(2) School of Electrical Engineering and Computer Science, Kyungpook National University, 1370 Sankyug-dong, Buk-gu, Daegu, Republic of Korea


               Adaboost           Column        Our method
             classifier [51   detection [71]

Recall            0.70             0.75            0.85
Precision         0.67             0.74            0.79
F-measure         0.68             0.74            0.82
COPYRIGHT 2014 Kaunas University of Technology, Faculty of Telecommunications and Electronics
No portion of this article can be reproduced without the express written permission from the copyright holder.
Copyright 2014 Gale, Cengage Learning. All rights reserved.

Article Details
Printer friendly Cite/link Email Feedback
Author:Lee, Chung-Hee; Lim, Young-Chul; Kim, Dongyoung; Sohng, Kyu-Ik
Publication:Elektronika ir Elektrotechnika
Article Type:Abstract
Geographic Code:4EUIT
Date:Sep 1, 2014
Previous Article:Web services based hybrid recognizer of Lithuanian voice commands.
Next Article:Influence of users' density on the mean base station output power.

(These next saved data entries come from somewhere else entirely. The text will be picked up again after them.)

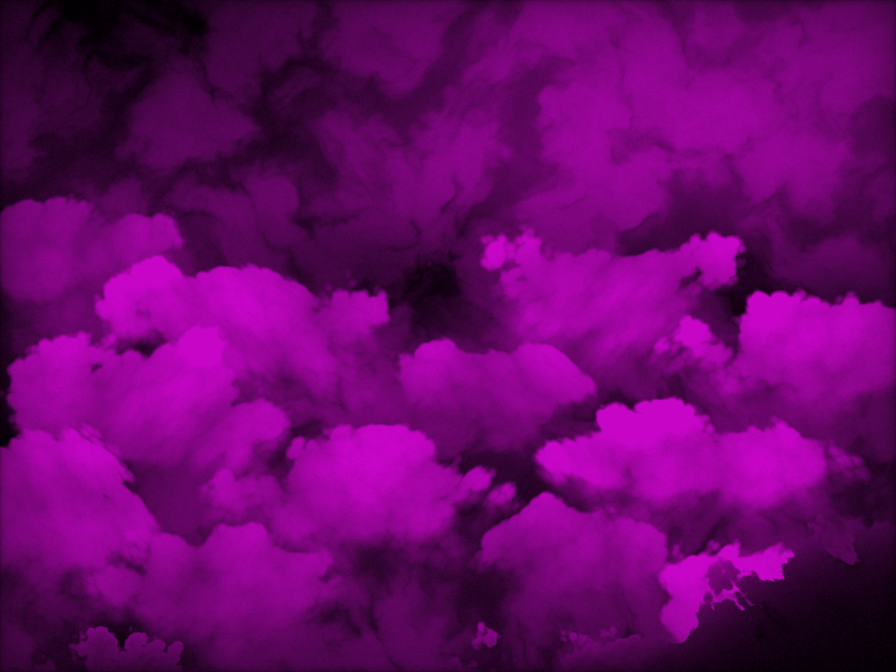
This texture is drawn by a Shadertoy shader. Its source:

```glsl
vec2 hash2(vec2 p) {
    vec3 q = fract(p.xyx * vec3(0.1031, 0.1030, 0.0973));
    q += dot(q, q.yzx + 33.33);
    return fract((q.xx + q.yz) * q.zy);
}

// Smooth cellular noise: rounded bumps with soft creases
float cells(vec2 p) {
    vec2 cell = floor(p), f = fract(p);
    float sum = 0.0;
    for (int y = -1; y <= 1; y++)
    for (int x = -1; x <= 1; x++) {
        vec2 g = vec2(x, y);
        vec2 d = g + hash2(cell + g + 70.0) - f;
        sum += exp(-10.0 * dot(d, d));
    }
    return 1.0 + log(sum) / 10.0;
}

// Layered bumps, centred on zero
float puffs(vec2 p) {
    float sum = 0.0, weight = 1.0;
    p += 0.15 * sin(p.yx * 2.3 + vec2(0.0, 1.7));
    for (int i = 0; i < 5; i++) {
        sum += weight * (cells(p) - 0.78);
        p = mat2(1.6, 1.2, -1.2, 1.6) * p + 5.3;
        weight *= 0.55;
    }
    return sum;
}

float spot(vec2 p, vec2 centre, vec2 radius) {
    vec2 q = (p - centre) / radius;
    return exp(-dot(q, q));
}

// Dim sky with ragged wisps, brighter at the upper right
float skyTone(vec2 p) {
    vec2 warp = vec2(puffs(p * 4.0 + 11.0), puffs(p * 4.0 + 37.0));
    float wisp = puffs(p * vec2(4.2, 4.6) + 0.4 * warp + 3.0);
    float tone = 0.23 + 0.13 * smoothstep(-0.15, 0.2, wisp) + 0.2 * wisp;
    tone += 0.22 * smoothstep(0.3, 0.95, p.x) * smoothstep(0.55, 0.8, p.y);
    tone -= 0.2 * spot(p, vec2(0.55, 0.6), vec2(0.2, 0.08));
    tone -= 0.2 * spot(p, vec2(1.25, 0.54), vec2(0.25, 0.06));
    tone -= 0.25 * spot(p, vec2(0.05, 0.3), vec2(0.15, 0.09));
    return tone - 0.19 * spot(p, vec2(0.15, 1.0), vec2(0.4, 0.17));
}

void mainImage(out vec4 fragColor, in vec2 fragCoord) {
    vec2 uv = fragCoord / iResolution.xy;
    vec2 p = fragCoord / iResolution.y;
    float tone = skyTone(p);

    // Heaped clouds, back to front: lit tops, bases fading into haze
    for (int i = 0; i < 12; i++) {
        float n = float(i);
        vec2 rnd = hash2(vec2(n * 7.0 + 3.0, 19.0));
        vec2 centre = vec2(1.33 * fract(0.07 + n * 0.618), 0.6 - 0.05 * n);
        vec2 radius = mix(vec2(0.13, 0.08), vec2(0.23, 0.15), rnd);
        vec2 q = (p - centre) / radius;
        if (dot(q, q) > 3.6) continue;
        float puff = puffs(p * 5.0 + n * 9.7);
        float depth = 1.0 - length(q) + 1.1 * puff;
        float soft = mix(0.16, 1.1, smoothstep(0.4, -0.7, q.y));
        float lit = 0.55 + 0.13 * q.y + 0.4 * puff + 0.22 * (rnd.x - 0.5);
        lit += 0.08 * smoothstep(0.4, 1.2, p.x);
        tone = mix(tone, lit, 0.9 * smoothstep(0.0, soft, depth));
    }

    // Dark lumpy bank with lit heads at the lower right
    float bump = puffs(p * 7.0 + 51.0);
    float bank = 0.21 * smoothstep(0.85, 1.3, p.x) - p.y + 0.22 * bump;
    float heads = max(0.3 + 1.2 * bump, 0.0);
    float rim = 0.03 + heads * exp(-13.0 * max(bank, 0.0));
    tone = mix(tone, rim, smoothstep(0.0, 0.02, bank));

    // Darkened borders and fine grain
    vec2 border = 4.0 * uv * (1.0 - uv);
    tone *= 1.04 * pow(border.x * border.y, 0.12);
    tone += 0.03 * (hash2(floor(p * 384.0)).x - 0.5);
    tone = clamp(tone, 0.01, 0.78);
    fragColor = vec4(tone, 0.02 * smoothstep(0.0, 0.3, tone), tone, 1.0);
}
```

Terms of use | Privacy policy | Copyright © 2021 Farlex, Inc. | Feedback | For webmasters |